Jesus said to the crowds and to his disciples, “The scribes and the Pharisees sit on Moses’ seat; therefore, do whatever they teach you and follow it; but do not do as they do, for they do not practice what they teach. They tie up heavy burdens, hard to bear, and lay them on the shoulders of others; but they themselves are unwilling to lift a finger to move them. They do all their deeds to be seen by others; for they make their phylacteries broad and their fringes long. They love to have the place of honor at banquets and the best seats in the synagogues, and to be greeted with respect in the marketplaces, and to have people call them rabbi. But you are not to be called rabbi, for you have one teacher, and you are all students. And call no one your father on earth, for you have one Father—the one in heaven. Nor are you to be called instructors, for you have one instructor, the Messiah. The greatest among you will be your servant. All who exalt themselves will be humbled, and all who humble themselves will be exalted.
From Ben Hatley-Cotter
Jesus speaks of the power of humbling oneself. He says, “All who exalt themselves will be humbled, and all who humble themselves will be exalted.” I’d argue, the community of the Abbey keeps a good sense of humility, both individually and as a group.
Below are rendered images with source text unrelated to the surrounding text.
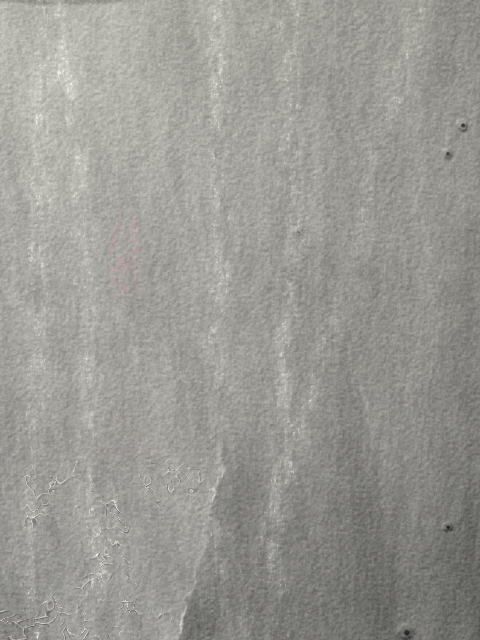
Reproduce this texture procedurally as a Shadertoy shader.

```glsl
// Weathered grey painted metal: pale vertical runs, fine grain, flaking paint, scratches and screws.
#define BASE_TONE 0.598
#define GRAIN_AMOUNT 0.17
#define GRAIN_SCALE 165.0
#define STREAK_AMOUNT 0.075
#define FLECK_AMOUNT 0.16
#define FLAKE_SCALE 40.0
#define FLAKE_AMOUNT 0.22
#define SCRATCH_AMOUNT 0.09
#define WARM_TINT vec3(1.010, 1.004, 0.962)
#define PINK vec3(0.82, 0.57, 0.62)

float hash(vec2 p) {
    vec3 q = fract(vec3(p.xyx) * 0.1031);
    q += dot(q, q.yzx + 33.33);
    return fract((q.x + q.y) * q.z);
}

vec2 hash2(vec2 p) { return vec2(hash(p), hash(p + 71.7)); }

float noise(vec2 p) {
    vec2 i = floor(p), f = fract(p);
    f = f * f * (3.0 - 2.0 * f);
    return mix(mix(hash(i), hash(i + vec2(1, 0)), f.x),
               mix(hash(i + vec2(0, 1)), hash(i + vec2(1, 1)), f.x), f.y);
}

float fbm(vec2 p) {
    float sum = 0.0, amp = 0.5;
    for (int i = 0; i < 4; i++) {
        sum += amp * noise(p);
        p = mat2(1.6, 1.2, -1.2, 1.6) * p + 17.3;
        amp *= 0.5;
    }
    return sum;
}

float bump(float d, float width) { return exp(-d * d / (width * width)); }

// Distance to the nearest cell border, in cells
float cellBorder(vec2 p) {
    vec2 i = floor(p);
    float near = 9.0, second = 9.0;
    for (int y = -1; y <= 1; y++)
    for (int x = -1; x <= 1; x++) {
        vec2 c = i + vec2(x, y);
        float d = length(c + hash2(c + 40.0) - p);
        second = min(second, max(near, d));
        near = min(near, d);
    }
    return second - near;
}

// One short stroke in some of the grid cells
float scratches(vec2 p, float scale, float angle, float share, float width) {
    vec2 q = p * scale, id = floor(q);
    vec2 c = fract(q) - 0.35 - 0.3 * hash2(id + 9.0);
    float a = angle + 1.2 * (hash(id + 5.0) - 0.5);
    vec2 dir = vec2(cos(a), sin(a));
    float halfLength = 0.05 + 0.25 * hash(id + 3.0);
    float d = length(c - dir * clamp(dot(c, dir), -halfLength, halfLength)) / scale;
    return (1.0 - smoothstep(0.0, width, d)) * step(hash(id + 23.0), share);
}

// Screw head: dark hole, shaded rim, lit from the upper left
float screw(vec2 p, vec2 centre, float radius) {
    vec2 d = (p - centre) / radius;
    float r = length(d) + 0.4 * (noise(p * 170.0) - 0.5);
    float hole = 1.0 - smoothstep(0.2, 0.5, length(d - vec2(0.15, -0.1)));
    return bump(r - 0.85, 0.35) * (dot(d, vec2(-0.10, 0.14)) - 0.04) - 0.30 * hole;
}

void mainImage(out vec4 fragColor, in vec2 fragCoord) {
    vec2 p = fragCoord / iResolution.x;
    vec2 uv = fragCoord / iResolution.xy;
    float aa = 1.0 / iResolution.x;

    // Broad light and stains
    float tone = BASE_TONE + 0.08 * (smoothstep(0.0, 1.0, uv.y) - 0.5) + 0.06 * (0.5 - uv.x);
    tone += 0.10 * (fbm(p * 3.0 + 4.0) - 0.47) + 0.05 * bump(length(p - vec2(0.15, 1.22)), 0.21);
    tone -= 0.08 * smoothstep(0.38, 0.6, uv.x) * (1.0 - smoothstep(0.0, 0.42, uv.y));
    tone -= 0.05 * smoothstep(0.85, 1.0, uv.x) + 0.12 * bump(length(p), 0.11);
    float topEdge = 0.975 + 0.03 * uv.x + 0.02 * noise(p * 9.0);
    tone -= 0.12 * smoothstep(topEdge, topEdge + 0.008, uv.y) * (1.0 - smoothstep(0.3, 0.5, uv.x));
    float wedge = p.x - 0.86 + 0.18 * p.y + 0.03 * fbm(p * 14.0);
    tone -= 0.045 * bump(wedge + 0.03, 0.035) * step(wedge, 0.0) * smoothstep(0.75, 0.4, p.y);

    // Pale runs, each with a position and a lean
    vec2 runs[5] = vec2[5](vec2(0.17, -0.05), vec2(0.455, 0.0), vec2(0.60, 0.03),
                           vec2(0.72, 0.28), vec2(0.08, 0.02));
    float wobble = 0.05 * (fbm(p * vec2(7.0, 6.0)) - 0.47);
    float patches = smoothstep(0.35, 0.65, fbm(p * vec2(75.0, 26.0)));
    float run = 0.0;
    for (int i = 0; i < 5; i++) {
        float d = p.x - runs[i].x - runs[i].y * (p.y - 0.75) + wobble;
        run += bump(d, 0.024) * (0.25 + 0.75 * noise(vec2(p.y * 3.5, float(i) * 7.3)));
    }
    tone += STREAK_AMOUNT * run * (0.25 + patches);
    vec2 fan = vec2(p.x + 0.25 * (uv.x - 0.5) * (1.0 - p.y) + wobble, p.y);
    tone += 0.09 * (fbm(fan * vec2(30.0, 4.0)) - 0.47) + 0.09 * (fbm(fan * vec2(95.0, 22.0)) - 0.47);

    // Fine embossed grain with bright flecks
    vec2 g = p * GRAIN_SCALE;
    float relief = fbm(g) - fbm(g + vec2(0.5, -0.6));
    tone += GRAIN_AMOUNT * (0.75 * relief + 0.7 * (fbm(g * vec2(1.0, 1.3) + 60.0) - 0.47));
    float wear = 0.2 + 0.8 * min(run * (0.3 + patches), 1.0);
    tone += FLECK_AMOUNT * wear * smoothstep(0.58, 0.78, fbm(g * vec2(1.1, 0.8) + 130.0));

    // Flaking paint, ending at a torn slanted edge
    float tear = p.x - 0.375 - 0.23 * p.y + 0.035 * (fbm(p * 26.0) - 0.5);
    float low = 1.0 - smoothstep(0.30, 0.44, p.y);
    float flaking = low * (1.0 - smoothstep(-0.01, 0.0, tear)) * smoothstep(0.36, 0.56, fbm(p * vec2(12.0, 6.0) + 8.0));
    vec2 cell = p * FLAKE_SCALE + 1.4 * vec2(noise(p * 55.0), noise(p * 55.0 + 19.0));
    float lit = 1.0 - smoothstep(0.0, 0.14, cellBorder(cell));
    float shade = 1.0 - smoothstep(0.0, 0.16, cellBorder(cell + vec2(-0.08, 0.12)));
    tone += flaking * (0.03 + FLAKE_AMOUNT * smoothstep(0.4, 0.65, fbm(p * 45.0)) * (lit - 0.7 * shade));
    tone += low * (0.15 * bump(tear, 0.004) * (0.3 + patches) - 0.05 * smoothstep(0.0, 0.006, tear) * bump(tear, 0.08));
    tone -= 0.13 * bump(length((p - vec2(0.42, 0.02)) * vec2(1.0, 0.5)), 0.035) * smoothstep(0.0, 0.006, tear);

    // Pale scratches, chips and screws
    tone += SCRATCH_AMOUNT * wear * scratches(p, 75.0, 0.9, 0.3, 0.001 + aa);
    tone += 0.22 * bump(length(p - vec2(0.444, 0.646)) + 0.006 * (noise(p * 200.0) - 0.5), 0.005);
    tone += 0.5 * screw(p, vec2(0.62, 0.85), 0.010) + screw(p, vec2(0.963, 1.073), 0.012);
    tone += screw(p, vec2(0.932, 1.014), 0.011) + screw(p, vec2(0.932, 0.236), 0.010) + screw(p, vec2(0.845, 0.017), 0.016);

    // Tint and patches of pink scratches
    vec3 color = tone * mix(WARM_TINT, vec3(1.0), 0.4 * (1.0 - uv.y));
    float blush = smoothstep(1.0, 0.5, length((p - vec2(0.26, 0.80)) * vec2(20.0, 8.0)));
    blush += 0.4 * bump(length(p - vec2(0.27, 0.42)), 0.06);
    color = mix(color, PINK, blush * (0.04 + 0.75 * scratches(p, 62.0, 0.9, 0.6, 0.0015 + aa)));
    fragColor = vec4(clamp(color, 0.0, 1.0), 1.0);
}
```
But within that humility, we know that wonderful, mysterious, and enlightening things happen. And still the humility remains. I think one of the reasons for this is we all see the wonder within each other, and we direct that wonder outwards, rather than keeping it inside. Pointing out what is wonderful about others builds them up, and therein lies the greatest power of humility.